-------- EXERCISE DATA
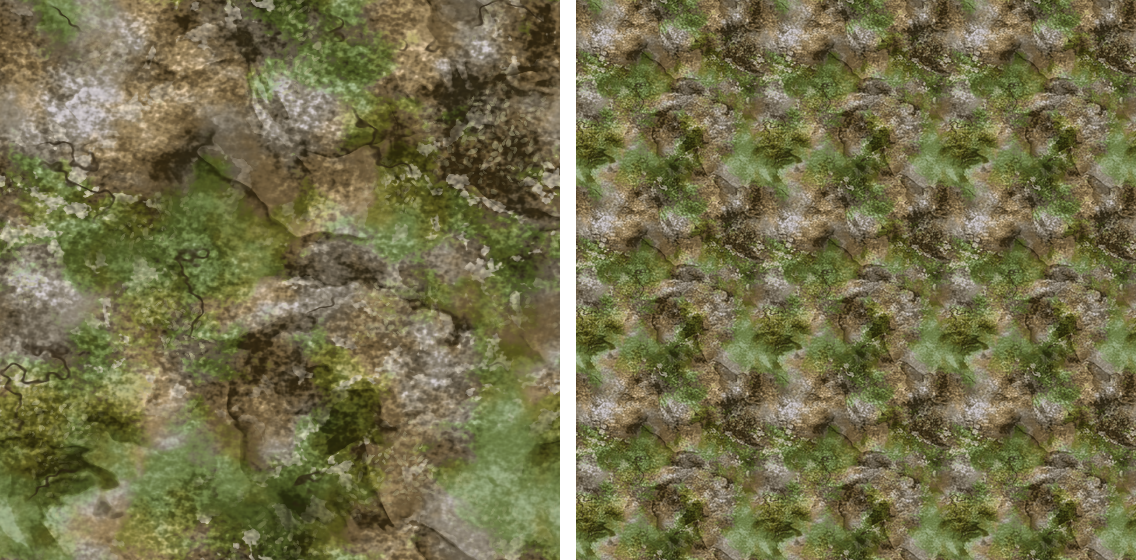
Left, the tile; right, the same tile 3 across and 3 down.
Write a WebGL 2 fragment shader that draws this texture.

```glsl
#version 300 es
precision highp float;

uniform vec2 u_resolution;
out vec4 fragColor;

float hash(vec2 cell) {
    return fract(sin(dot(cell, vec2(127.1, 311.7))) * 43758.5453);
}

// Whole cell numbers wrapped to 0 .. period - 1, safe against rounding
vec2 wrap(vec2 cell, vec2 period) {
    return floor(cell - period * floor((cell + 0.5) / period) + 0.5);
}

float cornerSlope(vec2 corner, vec2 offset, vec2 period, float seed) {
    float angle = 6.28318 * hash(wrap(corner, period) + seed * 7.31);
    return dot(vec2(cos(angle), sin(angle)), offset);
}

// Gradient noise that wraps after a whole number of cells
float noise(vec2 p, vec2 period, float seed) {
    vec2 i = floor(p), f = p - i;
    vec2 w = f * f * f * (f * (f * 6.0 - 15.0) + 10.0);
    vec2 e = vec2(1.0, 0.0);
    float low = mix(cornerSlope(i, f, period, seed),
                    cornerSlope(i + e, f - e, period, seed), w.x);
    float high = mix(cornerSlope(i + e.yx, f - e.yx, period, seed),
                     cornerSlope(i + 1.0, f - 1.0, period, seed), w.x);
    return mix(low, high, w.y);
}

float fbm(vec2 uv, vec2 period, int octaves, float seed) {
    float sum = 0.0, amplitude = 1.0;
    for (int i = 0; i < octaves; i++) {
        sum += amplitude * noise(uv * period, period, seed + float(i));
        period *= 2.0;
        amplitude *= 0.56;
    }
    return sum;
}

// Small leaf shapes, one turned ellipse per wrapped cell
float leaves(vec2 uv, float count) {
    vec2 p = uv * count, cell = floor(p);
    float cover = 0.0;
    for (int y = -1; y <= 1; y++) {
        for (int x = -1; x <= 1; x++) {
            vec2 c = cell + vec2(x, y);
            vec2 id = wrap(c, vec2(count));
            vec2 d = p - c - vec2(hash(id + 3.7), hash(id + 9.2));
            float a = 6.28318 * hash(id + 5.1);
            d = mat2(cos(a), sin(a), -sin(a), cos(a)) * d;
            float size = 0.3 + 0.35 * hash(id + 1.9);
            float leaf = 1.0 - smoothstep(0.65, 1.1, length(d * vec2(1.0, 1.7)) / size);
            cover = max(cover, leaf * (0.3 + 0.7 * hash(id + 6.4)));
        }
    }
    return cover;
}

vec3 ramp(vec3 dark, vec3 middle, vec3 light, vec3 pale, float tone) {
    vec3 c = mix(dark, middle, smoothstep(0.04, 0.42, tone));
    c = mix(c, light, smoothstep(0.42, 0.66, tone));
    return mix(c, pale, smoothstep(0.64, 0.92, tone));
}

// Shadow that is crisp on one side of a contour and fades on the other
float ledge(float height, float falloff) {
    return smoothstep(-0.03, 0.06, height) * exp(-falloff * max(height, 0.0));
}

void main() {
    vec2 uv = gl_FragCoord.xy / u_resolution;
    vec2 warp = vec2(fbm(uv, vec2(4.0), 3, 11.0), fbm(uv, vec2(4.0), 3, 23.0));
    vec2 p = uv + 0.04 * warp;

    // Broad light, sharp and hazy zones, fine relief
    float broad = fbm(p, vec2(3.0, 4.0), 4, 31.0);
    float focus = mix(0.45, 1.1, smoothstep(-0.35, 0.15, fbm(uv, vec2(4.0), 3, 41.0)));
    float relief = fbm(p, vec2(14.0, 18.0), 5, 53.0);
    float grain = fbm(uv, vec2(80.0, 96.0), 2, 61.0);
    float tone = 0.59 + 0.5 * broad + focus * (0.3 * relief + 0.24 * grain);

    // Crevices under stones
    float stone = fbm(p, vec2(2.0, 4.0), 5, 71.0);
    float slab = fbm(p + vec2(0.0, p.x), vec2(3.0, 3.0), 5, 83.0);
    float shade = ledge(stone, 5.0) * smoothstep(-0.2, 0.2, fbm(uv, vec2(4.0), 2, 97.0));
    shade = max(shade, ledge(slab, 5.0) * smoothstep(-0.1, 0.25, fbm(uv, vec2(3.0), 2, 103.0)));
    tone -= 0.58 * shade;

    // Bare rock and moss
    float hue = fbm(uv, vec2(5.0), 4, 113.0) + 0.3 * relief;
    vec3 rock = ramp(vec3(0.19, 0.16, 0.08), vec3(0.41, 0.365, 0.27),
                     vec3(0.56, 0.515, 0.41), vec3(0.77, 0.73, 0.67), tone);
    rock *= mix(vec3(1.05, 0.98, 0.86), vec3(0.98, 1.0, 1.1), smoothstep(-0.4, 0.3, hue));
    vec3 moss = ramp(vec3(0.17, 0.17, 0.05), vec3(0.32, 0.335, 0.13),
                     vec3(0.46, 0.48, 0.25), vec3(0.65, 0.65, 0.47), tone);
    moss *= mix(vec3(1.05, 0.98, 0.85), vec3(0.92, 1.02, 1.08), smoothstep(-0.4, 0.4, hue));
    float growth = fbm(p, vec2(3.0, 3.0), 5, 127.0) + focus * (0.3 * relief + 0.15 * grain);
    vec3 color = mix(rock, moss, smoothstep(-0.12, 0.12, growth - 0.02));

    // Pale lichen patches and leafy clusters
    float lit = min(focus, 1.0) * (1.0 - 0.9 * shade);
    float patches = smoothstep(0.18, 0.32, fbm(p, vec2(18.0, 20.0), 4, 139.0) + 0.15 * grain);
    patches *= smoothstep(-0.15, 0.2, fbm(uv, vec2(4.0), 3, 149.0));
    color = mix(color, vec3(0.73, 0.70, 0.64) * (1.0 + 0.2 * grain), 0.72 * patches * lit);
    float cluster = smoothstep(0.05, 0.35, fbm(uv, vec2(5.0), 4, 157.0) + 0.2 * relief);
    color = mix(color, vec3(0.70, 0.69, 0.53), 0.65 * leaves(uv + 0.01 * relief, 72.0) * cluster * lit);

    // Thin dark cracks
    float crack = 1.0 - smoothstep(0.005, 0.04, abs(fbm(uv, vec2(3.0, 4.0), 5, 167.0)));
    crack *= smoothstep(0.1, 0.4, fbm(uv, vec2(5.0), 2, 179.0));
    color = mix(color, vec3(0.17, 0.13, 0.07), 0.75 * crack);

    color *= 1.0 + 0.22 * focus * grain;
    fragColor = vec4(clamp(color, 0.0, 1.0), 1.0);
}
```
----------------
> [WHAT THE EXERCISE ASKS]
Search the records for the string "rock", and copy every line that holds it.

> [WRITTEN REPLY]
    // Bare rock and moss
    vec3 rock = ramp(vec3(0.19, 0.16, 0.08), vec3(0.41, 0.365, 0.27),
    rock *= mix(vec3(1.05, 0.98, 0.86), vec3(0.98, 1.0, 1.1), smoothstep(-0.4, 0.3, hue));
    vec3 color = mix(rock, moss, smoothstep(-0.12, 0.12, growth - 0.02));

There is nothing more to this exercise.